There is a famous episode (often cited by the Holy Father) illustrating the devotion to the Eucharist in the early Church. In the year 304, a group of Christians from the town of Abitinia in North Africa gathered on Sunday, in defiance of orders from Emperor Diocletian, for the celebration of Mass. They were “caught” and promptly hauled into court. When asked why they disobeyed, one of the worshippers, Emeritus, gave this simple and profound answer: “Sine Dominico non possumus” (“Without the Lord’s thing, we cannot …”). Emeritus and 48 others eventually died martyrs’ deaths because they simply could not live without the “Lord’s thing,” that is, without the Eucharist.
A question naturally emerges: How did the Abitene martyrs come to regard the Eucharist as something they could not live without? How did it become for them, not just an external duty, but an inner necessity? The answer, briefly stated, is that they came to view the Eucharist much as the liturgy presents it to us tonight. They came to see the Eucharist as 1) freedom to worship, and 2) as power to serve.

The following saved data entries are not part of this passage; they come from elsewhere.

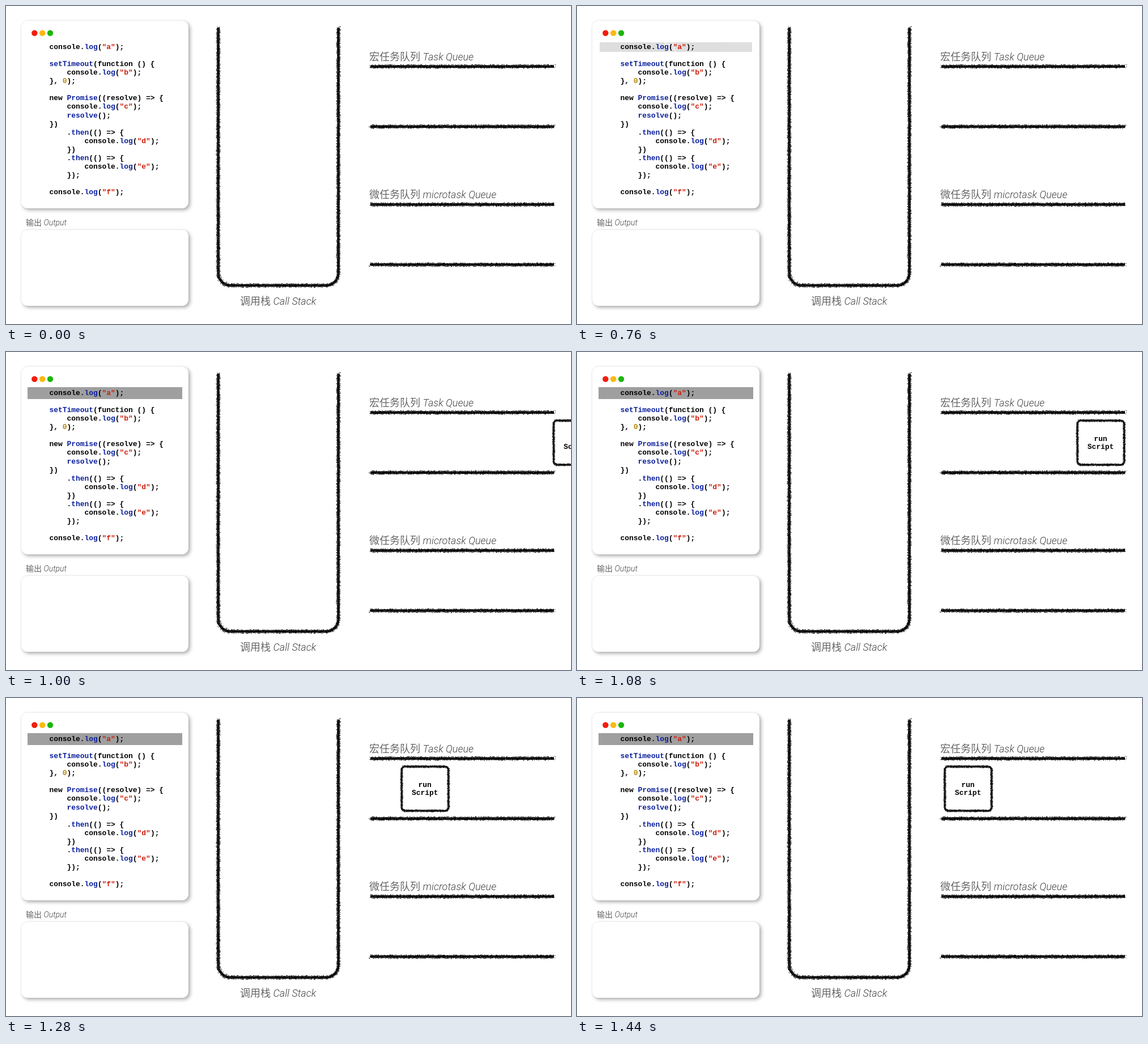
These frames come from a looping animation (997 by 561 pixels, 1.96 s). An HTML page:

```html
<!DOCTYPE html>
<html lang="zh">
<head>
<meta charset="utf-8">
<style>
  html, body { margin: 0; width: 100%; height: 100%; overflow: hidden; background: #fff; }
  #stage { position: relative; width: 997px; height: 561px; overflow: hidden; }
  #stage > * { position: absolute; }
  .panel { left: 27px; width: 295px; border-radius: 11px; background: #fff;
    box-shadow: 3px 3px 6px rgba(0, 0, 0, .32), 0 0 2px rgba(0, 0, 0, .14); }
  #bar { background: #9f9f9f; overflow: hidden; }
  #glint { position: absolute; top: 0; width: 17px; height: 100%; transform: skewX(20deg);
    background: linear-gradient(90deg, #fff5 0 55%, transparent 55% 72%, #fff5 72%); }
  pre { left: 76.5px; top: 65px; margin: 0; color: #000;
    font: bold 12.93px/15.06px "Liberation Mono", monospace; }
  .name { color: #0a1f9c; }
  .string { color: #cf1d0a; }
  .number { color: #b58a0b; }
  svg { left: 0; top: 0; }
  .label { font: 300 18px "Noto Sans CJK SC", "Noto Sans CJK", sans-serif; fill: #666; }
  .label tspan { font-family: Roboto, sans-serif; font-style: italic; fill: #444; }
  .label .small { font-size: 14px; }
  #task text { font: bold 12.93px "Liberation Mono", monospace; text-anchor: middle; }
</style>
</head>
<body>
<div id="stage">
  <div class="panel" style="top:26px;height:331px"></div>
  <div class="panel" style="top:395px;height:134px"></div>
  <div id="bar"><div id="glint"></div></div>
  <pre id="code">
console.log("a");

setTimeout(function () {
    console.log("b");
}, 0);

new Promise((resolve) => {
    console.log("c");
    resolve();
})
    .then(() => {
        console.log("d");
    })
    .then(() => {
        console.log("e");
    });

console.log("f");</pre>
  <svg id="art" width="997" height="561">
    <circle cx="50.3" cy="47.8" r="5.2" fill="#f21d0d"/>
    <circle cx="64.2" cy="47.8" r="5.2" fill="#fdb90a"/>
    <circle cx="78" cy="47.8" r="5.2" fill="#1db60c"/>
    <g class="label">
      <text x="641" y="95.5">宏任务队列 <tspan x="735.5">Task Queue</tspan></text>
      <text x="641" y="339">微任务队列 <tspan x="735.5">microtask Queue</tspan></text>
      <text x="413" y="526.7">调用栈 <tspan x="471.5">Call Stack</tspan></text>
      <text x="35" y="387.3" class="small">输出 <tspan x="66.5">Output</tspan></text>
    </g>
    <g id="task">
      <text x="690" y="157">run</text>
      <text x="690" y="171">Script</text>
    </g>
  </svg>
</div>
<script>
const $ = id => document.getElementById(id);
const [art, task, bar, glint, code] = ['art', 'task', 'bar', 'glint', 'code'].map($);

code.innerHTML = code.textContent.replace(
  /(log|setTimeout|Promise|then|resolve(?=\(\)))|(".")|\b0\b/g,
  (word, name, string) =>
    `<span class="${name ? 'name' : string ? 'string' : 'number'}">${word}</span>`);

let seed = 7;
const random = () => (seed = seed * 16807 % 2147483647) / 2147483647;

function addPath(parent, attributes) {
  const path = document.createElementNS('http://www.w3.org/2000/svg', 'path');
  for (const key in attributes) path.setAttribute(key, attributes[key]);
  return parent.appendChild(path);
}

// Solid core with scattered dark grains around it and a few pale ones inside.
function chalk(parent, d, width) {
  const core = addPath(parent, { d, fill: 'none', stroke: '#0a0a0a', 'stroke-width': width * .62 });
  const length = core.getTotalLength();
  const jitter = () => (random() - .5) * width - .5;
  let dark = '', pale = '';
  for (let s = 0, i = 0; s < length; s += .25, i++) {
    const p = core.getPointAtLength(s);
    const grain = `M${(p.x + jitter()).toFixed(1)} ${(p.y + jitter()).toFixed(1)}h1v1h-1z`;
    if (i % 10) dark += grain; else pale += grain;
  }
  addPath(parent, { d: dark, fill: '#0a0a0a' });
  addPath(parent, { d: pale, fill: '#fff', 'fill-opacity': .4 });
}

chalk(art, 'M374.5 38V471A22 22 0 0 0 396.5 493H564.5A22 22 0 0 0 586.5 471V38', 7.2);
for (const y of [106.7, 212.7, 350.2, 456.3]) chalk(art, `M643 ${y}H967`, 7.2);
chalk(task, 'M656 121H725Q731.7 121 731.7 128V192Q731.7 199 725 199H656Q649 199 649 192V128Q649 121 656 121', 4.6);

const progress = (t, from, to) => Math.min(1, Math.max(0, (t - from) / (to - from)));

function draw(now) {
  const t = Math.floor((now + 1) % 1960 / 40) * 40;

  const shown = progress(t, 640, 1000);
  const inset = 3 * (1 - shown);
  Object.assign(bar.style, {
    opacity: shown,
    left: 38 + inset + 'px', top: 62 + inset + 'px',
    width: 273 - 2 * inset + 'px', height: 21 - 2 * inset + 'px'
  });
  glint.style.left = -10 + 1.05 * (t - 640) + 'px';

  const distance = 234 * (1 + Math.cos(Math.PI * progress(t, 735, 1425)));
  task.setAttribute('transform', `translate(${distance.toFixed(2)})`);
  requestAnimationFrame(draw);
}
draw(0);
</script>
</body>
</html>
```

1) The first Passover, which we hear in the first reading, foreshadows the spiritual freedom that participation in the Eucharist brings. For the Israelites were slaves to Egypt not just politically, but spiritually. If you remember the story, they asked Pharaoh for permission to worship in the desert, as the Lord required. When Pharaoh refused, God began to fight on Israel’s side. Hence, the Passover commemorates celebrates the moment at which God set Israel free to worship Him.
In the second reading, St. Paul’s account of the Last Supper, we glimpse the dawn of an even more profound freedom. Whereas the Passover gave external freedom to worship, the Last Supper gives internal freedom to worship, liberating us from the limitations of our ignorance and selfishness. Spiritually sensitive persons have always felt that any worship we “invent” is inadequate to Almighty God. In desperate attempt to please God, many nations were even driven to sacrifice their own children. This is one form of slavery. At the other extreme, there is the danger of tailoring worship to suit our own tastes and prejudices. We become a prisoner of our emotions and comfort, worshiping God in the way that makes us “feel good” rather than the way He deserves. This is also slavery.
That’s why the Last Supper is truly a new beginning in human history. Today God becomes man and himself teaches us how to pray. He not only provides words; He himself offers the prayer on our behalf: “This is my body that is for you …” And He promises to continue offering this prayer through His Church, through His priests: “Do this in remembrance of me…” At the Last Supper, in other words, Christ frees prayer from our human limitations. Even the Masses of sinful priests gain a hearing before the Father. Even the masses of sinful congregations advance the salvation of the world. At the Last Supper, He gives us the worship that corresponds, not to our talents and personal creativity, but to God’s will. We are finally free to worship without anxiety. Once one has tasted this freedom and understands it, then St. Emeritus’ response becomes entirely understandable: “Sine Dominico, non possumus …”
2) This brings us to our second point: that the “Lord’s thing” unleashes the power to serve. In the Eucharist, we not only offer fitting worship to God, we receive God himself in return. When we receive the body and blood of Christ worthily, we are strengthened in the core of our being, strengthened for love and for service. This seems to be why Christ chose the last supper as the moment for washing his disciples’ feet. In this gesture he reveals the inner nature of the exchange, the communion, that takes place at each Mass. God himself, out of love, condescends to be present among us in the form of bread and wine. Without ceasing to be God, he places himself entirely at our disposal. In a similar way, Christ, loving “his own in the world … to the end,” strips himself of his glory and washes feet. Without ceasing to be Lord and Master, He makes himself the slave of all. And He expects us to do the same.
This is a heavy charge. But Christ does not command without first making what he commands possible. He does not ask us to spend ourselves in love without first loving us “to the end.” This seems to be the point of a famous remark by Mother Teresa. As the story goes, a reporter once saw her cleaning a foul-smelling leper that she had collected from the streets of Calcutta. The reporter admitted, “I couldn’t do that for a million dollars.” Mother Teresa replied, “Neither could I.” Mother Teresa knew there was only one source of motivation strong enough to sustain her commitment. That’s why she spent hours daily before the blessed Sacrament. That’s why she often refused to send her sisters anyplace where they could not have Mass. Like the Abitene martyrs, she knew, “Sine Dominico non possumus …”
Happily, we do not have to live “sine Dominico.” The Lord continues to honor his covenant, to accept our offerings, and to give his strength, his freedom, His very self in return. This is the mystery—and the joy—of Holy Thursday.